Which lines of the listing hold the string "glow"? Show each of them.
===============
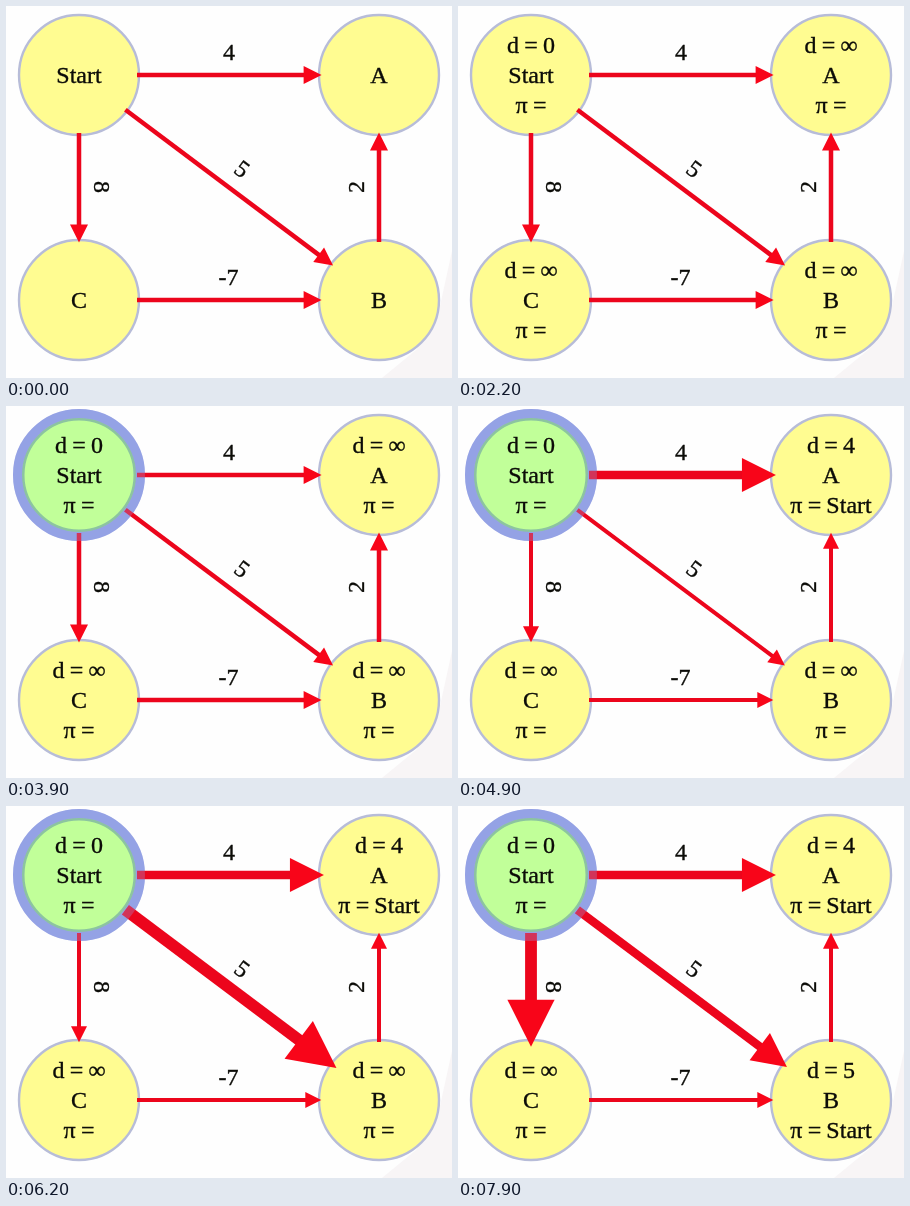
An HTML page with a canvas for the animation above (8000 ms loop, 446 by 372 pixels).

```html
<!DOCTYPE html>
<html lang="en">
<head>
<meta charset="utf-8">
<title>Shortest paths</title>
<style>
html, body { margin: 0; width: 100%; height: 100%; overflow: hidden; background: #fefefe; }
canvas { display: block; width: 446px; height: 372px; }
</style>
</head>
<body>
<canvas id="stage" width="446" height="372"></canvas>
<script>
const ctx = document.getElementById('stage').getContext('2d');
const LOOP = 8000, R = 60;

const nodes = {
  Start: { x: 73, y: 69, d: '0' },
  A: { x: 373, y: 69, d: '∞', newD: '4', at: 4500 },
  B: { x: 373, y: 294, d: '∞', newD: '5', at: 6250 },
  C: { x: 73, y: 294, d: '∞' }
};

const edges = [
  { from: 'Start', to: 'A', label: '4', lx: 223, ly: 46, turn: 0, peak: 4500 },
  { from: 'Start', to: 'B', label: '5', lx: 236, ly: 163, turn: Math.atan2(3, 4), peak: 6150 },
  { from: 'Start', to: 'C', label: '8', lx: 96, ly: 181, turn: Math.PI / 2, peak: 7850 },
  { from: 'C', to: 'B', label: '-7', lx: 222.5, ly: 271, turn: 0 },
  { from: 'B', to: 'A', label: '2', lx: 350, ly: 181, turn: -Math.PI / 2 }
];

const mix = (a, b, p) => a + (b - a) * p;

function ease(t, start, end) {
  const p = Math.min(1, Math.max(0, (t - start) / (end - start)));
  return p * p * (3 - 2 * p);
}

function text(str, x, y, alpha = 1) {
  if (alpha <= 0) return;
  ctx.globalAlpha = alpha;
  ctx.fillStyle = ctx.strokeStyle = '#0c0c08';
  ctx.lineWidth = 0.35;
  ctx.fillText(str, x, y);
  ctx.strokeText(str, x, y);
  ctx.globalAlpha = 1;
}

function ring(n, radius, width, color) {
  ctx.beginPath();
  ctx.arc(n.x, n.y, radius, 0, Math.PI * 2);
  ctx.lineWidth = width;
  ctx.strokeStyle = color;
  ctx.stroke();
}

function drawNode(name, glow) {
  const n = nodes[name];
  ctx.beginPath();
  ctx.arc(n.x, n.y, R, 0, Math.PI * 2);
  ctx.fillStyle = `rgb(${mix(255, 193, glow)},${mix(252, 255, glow)},${mix(145, 153, glow)})`;
  ctx.fill();
  ring(n, R, 2.4, '#b7bcd8');
  if (glow > 0) {
    ring(n, R - 4, 3, `rgba(140,196,160,${glow})`);
    ring(n, R + 1.5, 9, `rgba(148,161,229,${glow})`);
  }
}

function drawLabels(name, t) {
  const n = nodes[name], shown = ease(t, 300, 700);
  const p = n.at ? ease(t, n.at, n.at + 250) : 0;
  text(name, n.x, n.y + 8);
  text('d = ' + n.d, n.x, n.y - 22, shown * (1 - p));
  text('π =', n.x, n.y + 38, shown * (1 - p));
  if (n.newD) {
    text('d = ' + n.newD, n.x, n.y - 22, p);
    text('π = Start', n.x, n.y + 38, p);
  }
}

function edgeWidth(e, t) {
  const thin = 4.5 - 0.5 * ease(t, 4100, 4500);
  if (!e.peak) return thin;
  const grown = mix(thin, 11.8, ease(t, e.peak - 400, e.peak));
  return mix(grown, 8.5, ease(t, e.peak + 100, e.peak + 350));
}

function drawEdge(e, t) {
  const a = nodes[e.from], b = nodes[e.to], w = edgeWidth(e, t);
  const length = Math.hypot(b.x - a.x, b.y - a.y);
  const tip = length - R + 0.58 * w, base = tip - 4 * w;
  ctx.save();
  ctx.translate(a.x, a.y);
  ctx.rotate(Math.atan2(b.y - a.y, b.x - a.x));
  ctx.fillStyle = '#ec051c';
  ctx.fillRect(R - 2, -w / 2, base - R + 3, w);
  ctx.fillStyle = '#f80519';
  ctx.beginPath();
  ctx.moveTo(base, -2 * w);
  ctx.lineTo(tip, 0);
  ctx.lineTo(base, 2 * w);
  ctx.fill();
  ctx.restore();

  ctx.save();
  ctx.translate(e.lx, e.ly);
  ctx.rotate(e.turn);
  text(e.label, 0, 8);
  ctx.restore();
}

function drawBackground() {
  ctx.fillStyle = '#fefefe';
  ctx.fillRect(0, 0, 446, 372);
  ctx.fillStyle = '#f8f5f6';
  ctx.beginPath();
  ctx.moveTo(446, 245);
  ctx.lineTo(434, 300);
  ctx.lineTo(410, 344);
  ctx.lineTo(376, 372);
  ctx.lineTo(446, 372);
  ctx.fill();
}

function draw(t) {
  const glow = ease(t, 3100, 3600);
  drawBackground();
  ctx.font = '24px "Liberation Serif", "Times New Roman", serif';
  ctx.textAlign = 'center';
  ctx.wordSpacing = '-0.8px';
  for (const name in nodes) drawNode(name, name === 'Start' ? glow : 0);
  for (const e of edges) drawEdge(e, t);
  if (glow > 0) ring(nodes.Start, R + 1.5, 9, `rgba(148,161,229,${0.3 * glow})`);
  for (const name in nodes) drawLabels(name, t);
}

const begin = performance.now();
function tick(now) {
  draw(Math.max(0, now - begin) % LOOP);
  requestAnimationFrame(tick);
}
draw(0);
requestAnimationFrame(tick);
</script>
</body>
</html>
```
===============
== Reply ==
function drawNode(name, glow) {
  ctx.fillStyle = `rgb(${mix(255, 193, glow)},${mix(252, 255, glow)},${mix(145, 153, glow)})`;
  if (glow > 0) {
    ring(n, R - 4, 3, `rgba(140,196,160,${glow})`);
    ring(n, R + 1.5, 9, `rgba(148,161,229,${glow})`);
  const glow = ease(t, 3100, 3600);
  for (const name in nodes) drawNode(name, name === 'Start' ? glow : 0);
  if (glow > 0) ring(nodes.Start, R + 1.5, 9, `rgba(148,161,229,${0.3 * glow})`);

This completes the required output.